═════ Available data ═════
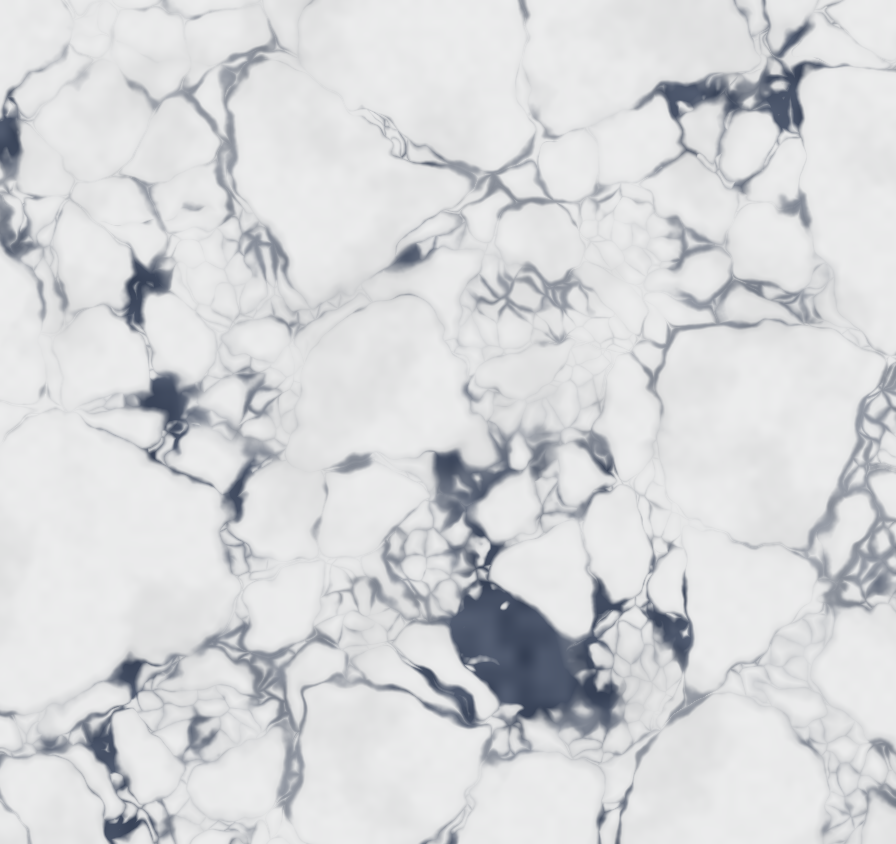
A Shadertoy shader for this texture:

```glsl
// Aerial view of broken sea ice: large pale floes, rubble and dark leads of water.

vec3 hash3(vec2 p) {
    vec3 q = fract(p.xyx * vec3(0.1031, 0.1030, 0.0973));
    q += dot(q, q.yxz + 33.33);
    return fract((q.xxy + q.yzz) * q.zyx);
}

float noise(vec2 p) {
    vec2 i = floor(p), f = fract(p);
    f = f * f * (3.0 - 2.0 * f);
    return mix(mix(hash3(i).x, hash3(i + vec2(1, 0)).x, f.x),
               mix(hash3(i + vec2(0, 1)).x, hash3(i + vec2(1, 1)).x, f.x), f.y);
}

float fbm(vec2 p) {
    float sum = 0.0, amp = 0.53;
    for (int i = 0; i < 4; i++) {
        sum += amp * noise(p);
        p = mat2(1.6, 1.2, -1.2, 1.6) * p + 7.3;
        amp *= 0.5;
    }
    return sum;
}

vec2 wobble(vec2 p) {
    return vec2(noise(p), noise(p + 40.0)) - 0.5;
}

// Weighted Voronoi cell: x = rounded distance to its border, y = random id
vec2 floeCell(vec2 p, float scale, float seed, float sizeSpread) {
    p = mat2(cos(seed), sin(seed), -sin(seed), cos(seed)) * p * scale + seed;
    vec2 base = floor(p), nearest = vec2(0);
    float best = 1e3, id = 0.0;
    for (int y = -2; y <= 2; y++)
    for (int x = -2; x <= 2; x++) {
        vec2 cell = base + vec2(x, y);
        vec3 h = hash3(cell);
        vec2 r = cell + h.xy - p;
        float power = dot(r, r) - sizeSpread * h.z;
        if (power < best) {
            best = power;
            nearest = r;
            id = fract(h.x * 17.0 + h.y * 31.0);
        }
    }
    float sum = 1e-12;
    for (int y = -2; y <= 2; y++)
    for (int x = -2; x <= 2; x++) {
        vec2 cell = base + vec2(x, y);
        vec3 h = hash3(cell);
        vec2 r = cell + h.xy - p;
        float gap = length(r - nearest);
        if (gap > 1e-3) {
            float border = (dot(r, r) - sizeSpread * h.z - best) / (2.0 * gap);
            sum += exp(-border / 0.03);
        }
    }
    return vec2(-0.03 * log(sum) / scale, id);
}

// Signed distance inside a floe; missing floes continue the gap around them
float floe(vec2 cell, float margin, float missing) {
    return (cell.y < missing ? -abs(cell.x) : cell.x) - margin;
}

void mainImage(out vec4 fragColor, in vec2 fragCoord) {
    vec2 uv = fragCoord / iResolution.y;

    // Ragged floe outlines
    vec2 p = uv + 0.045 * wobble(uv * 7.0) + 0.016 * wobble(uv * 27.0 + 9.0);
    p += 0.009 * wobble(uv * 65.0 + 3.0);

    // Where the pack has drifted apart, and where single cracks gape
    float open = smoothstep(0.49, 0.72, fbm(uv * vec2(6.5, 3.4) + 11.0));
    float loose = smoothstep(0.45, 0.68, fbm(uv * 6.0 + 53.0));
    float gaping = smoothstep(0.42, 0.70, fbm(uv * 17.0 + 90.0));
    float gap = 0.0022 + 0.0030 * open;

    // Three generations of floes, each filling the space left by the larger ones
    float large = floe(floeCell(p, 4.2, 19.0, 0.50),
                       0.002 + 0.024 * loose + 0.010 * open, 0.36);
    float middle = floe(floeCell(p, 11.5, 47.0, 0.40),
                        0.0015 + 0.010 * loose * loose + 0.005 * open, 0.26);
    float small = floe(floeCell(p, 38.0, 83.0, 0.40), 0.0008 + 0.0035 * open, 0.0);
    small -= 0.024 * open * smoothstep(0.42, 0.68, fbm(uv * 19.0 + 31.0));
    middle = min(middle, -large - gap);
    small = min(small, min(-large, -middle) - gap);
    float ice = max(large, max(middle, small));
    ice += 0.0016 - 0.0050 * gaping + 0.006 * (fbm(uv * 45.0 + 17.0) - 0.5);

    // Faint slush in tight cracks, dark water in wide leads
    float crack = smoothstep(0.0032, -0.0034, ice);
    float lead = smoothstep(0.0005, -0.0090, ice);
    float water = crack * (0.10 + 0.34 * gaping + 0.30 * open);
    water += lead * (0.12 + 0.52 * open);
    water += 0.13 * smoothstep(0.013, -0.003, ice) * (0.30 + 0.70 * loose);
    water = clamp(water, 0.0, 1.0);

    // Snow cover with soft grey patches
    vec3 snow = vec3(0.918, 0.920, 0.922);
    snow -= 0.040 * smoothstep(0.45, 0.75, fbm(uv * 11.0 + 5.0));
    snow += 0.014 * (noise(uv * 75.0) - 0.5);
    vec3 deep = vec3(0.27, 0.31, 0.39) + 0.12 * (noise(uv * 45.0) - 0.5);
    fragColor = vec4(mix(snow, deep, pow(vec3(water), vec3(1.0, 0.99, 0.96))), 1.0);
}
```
═════
═════ Available data ═════
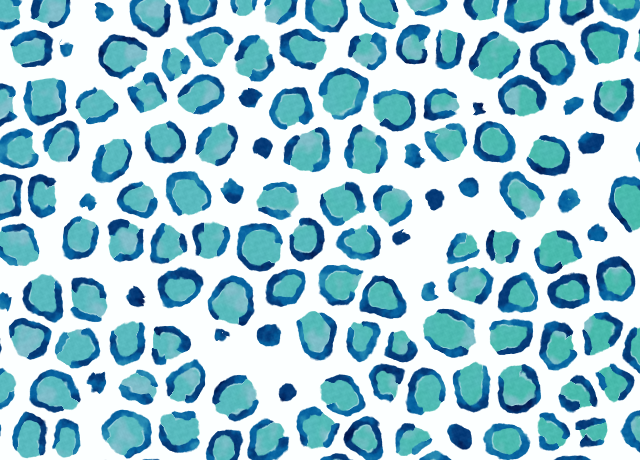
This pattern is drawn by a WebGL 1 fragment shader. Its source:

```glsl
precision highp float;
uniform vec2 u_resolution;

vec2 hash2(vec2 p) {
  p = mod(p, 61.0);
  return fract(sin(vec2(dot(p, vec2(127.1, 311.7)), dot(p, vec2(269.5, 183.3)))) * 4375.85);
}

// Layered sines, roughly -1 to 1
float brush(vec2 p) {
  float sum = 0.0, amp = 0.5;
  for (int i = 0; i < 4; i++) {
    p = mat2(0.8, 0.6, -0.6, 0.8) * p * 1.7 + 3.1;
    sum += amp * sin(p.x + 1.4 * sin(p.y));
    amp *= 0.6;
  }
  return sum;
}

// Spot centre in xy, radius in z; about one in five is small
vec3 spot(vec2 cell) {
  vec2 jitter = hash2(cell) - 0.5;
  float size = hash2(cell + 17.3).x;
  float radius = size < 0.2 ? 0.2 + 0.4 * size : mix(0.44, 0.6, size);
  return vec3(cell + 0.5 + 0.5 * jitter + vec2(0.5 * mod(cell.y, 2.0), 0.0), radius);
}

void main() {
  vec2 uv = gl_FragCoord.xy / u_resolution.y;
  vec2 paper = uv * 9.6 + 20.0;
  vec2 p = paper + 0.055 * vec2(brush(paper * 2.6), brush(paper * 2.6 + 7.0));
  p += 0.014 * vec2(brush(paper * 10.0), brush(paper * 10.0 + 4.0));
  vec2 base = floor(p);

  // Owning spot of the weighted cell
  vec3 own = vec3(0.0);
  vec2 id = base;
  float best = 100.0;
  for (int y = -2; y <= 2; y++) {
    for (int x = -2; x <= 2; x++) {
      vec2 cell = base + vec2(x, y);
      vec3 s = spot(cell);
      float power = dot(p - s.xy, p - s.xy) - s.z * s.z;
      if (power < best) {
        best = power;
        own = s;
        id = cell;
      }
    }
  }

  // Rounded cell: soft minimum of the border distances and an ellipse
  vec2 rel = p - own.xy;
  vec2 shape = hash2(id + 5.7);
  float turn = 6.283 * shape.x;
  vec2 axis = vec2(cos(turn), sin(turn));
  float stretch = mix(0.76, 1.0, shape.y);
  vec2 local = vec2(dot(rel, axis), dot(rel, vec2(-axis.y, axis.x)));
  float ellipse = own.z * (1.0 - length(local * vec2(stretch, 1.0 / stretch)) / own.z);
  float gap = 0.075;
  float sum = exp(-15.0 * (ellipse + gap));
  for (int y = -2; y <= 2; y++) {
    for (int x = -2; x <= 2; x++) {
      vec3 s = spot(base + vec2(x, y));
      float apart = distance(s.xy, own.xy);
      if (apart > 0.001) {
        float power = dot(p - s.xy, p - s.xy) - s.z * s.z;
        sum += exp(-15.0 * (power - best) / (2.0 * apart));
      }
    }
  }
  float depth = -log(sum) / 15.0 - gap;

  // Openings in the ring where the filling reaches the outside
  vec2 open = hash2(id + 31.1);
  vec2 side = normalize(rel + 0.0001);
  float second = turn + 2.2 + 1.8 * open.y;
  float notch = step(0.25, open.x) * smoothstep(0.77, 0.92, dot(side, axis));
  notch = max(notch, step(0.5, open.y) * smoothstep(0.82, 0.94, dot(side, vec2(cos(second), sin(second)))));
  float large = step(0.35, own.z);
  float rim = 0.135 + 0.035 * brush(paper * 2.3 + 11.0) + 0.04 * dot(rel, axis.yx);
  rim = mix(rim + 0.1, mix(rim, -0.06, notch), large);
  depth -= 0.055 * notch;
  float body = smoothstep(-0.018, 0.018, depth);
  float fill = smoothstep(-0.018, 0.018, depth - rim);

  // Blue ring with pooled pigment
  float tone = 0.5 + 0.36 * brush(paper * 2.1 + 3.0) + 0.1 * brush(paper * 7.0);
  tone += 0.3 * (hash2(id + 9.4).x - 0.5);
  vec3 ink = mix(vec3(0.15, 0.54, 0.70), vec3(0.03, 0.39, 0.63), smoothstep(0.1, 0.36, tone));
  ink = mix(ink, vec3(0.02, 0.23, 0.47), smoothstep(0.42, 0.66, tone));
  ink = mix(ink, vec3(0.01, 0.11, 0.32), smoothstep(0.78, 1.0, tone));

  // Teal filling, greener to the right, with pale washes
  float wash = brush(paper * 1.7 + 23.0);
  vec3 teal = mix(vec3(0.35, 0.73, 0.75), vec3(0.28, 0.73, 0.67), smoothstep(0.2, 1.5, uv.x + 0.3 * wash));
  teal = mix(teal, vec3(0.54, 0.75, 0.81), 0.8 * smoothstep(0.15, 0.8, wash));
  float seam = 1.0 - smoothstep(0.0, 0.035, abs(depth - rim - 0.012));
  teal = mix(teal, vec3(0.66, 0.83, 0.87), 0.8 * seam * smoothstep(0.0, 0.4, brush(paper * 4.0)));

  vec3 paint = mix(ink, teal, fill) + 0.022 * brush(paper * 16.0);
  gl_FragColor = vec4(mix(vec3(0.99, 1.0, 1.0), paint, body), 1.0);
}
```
═════
Whenever a line of the data holds the string "best", pick that line out.

• _Reply to the exercise_:
    float best = 1e3, id = 0.0;
        if (power < best) {
            best = power;
            float border = (dot(r, r) - sizeSpread * h.z - best) / (2.0 * gap);
  float best = 100.0;
      if (power < best) {
        best = power;
        sum += exp(-15.0 * (power - best) / (2.0 * apart));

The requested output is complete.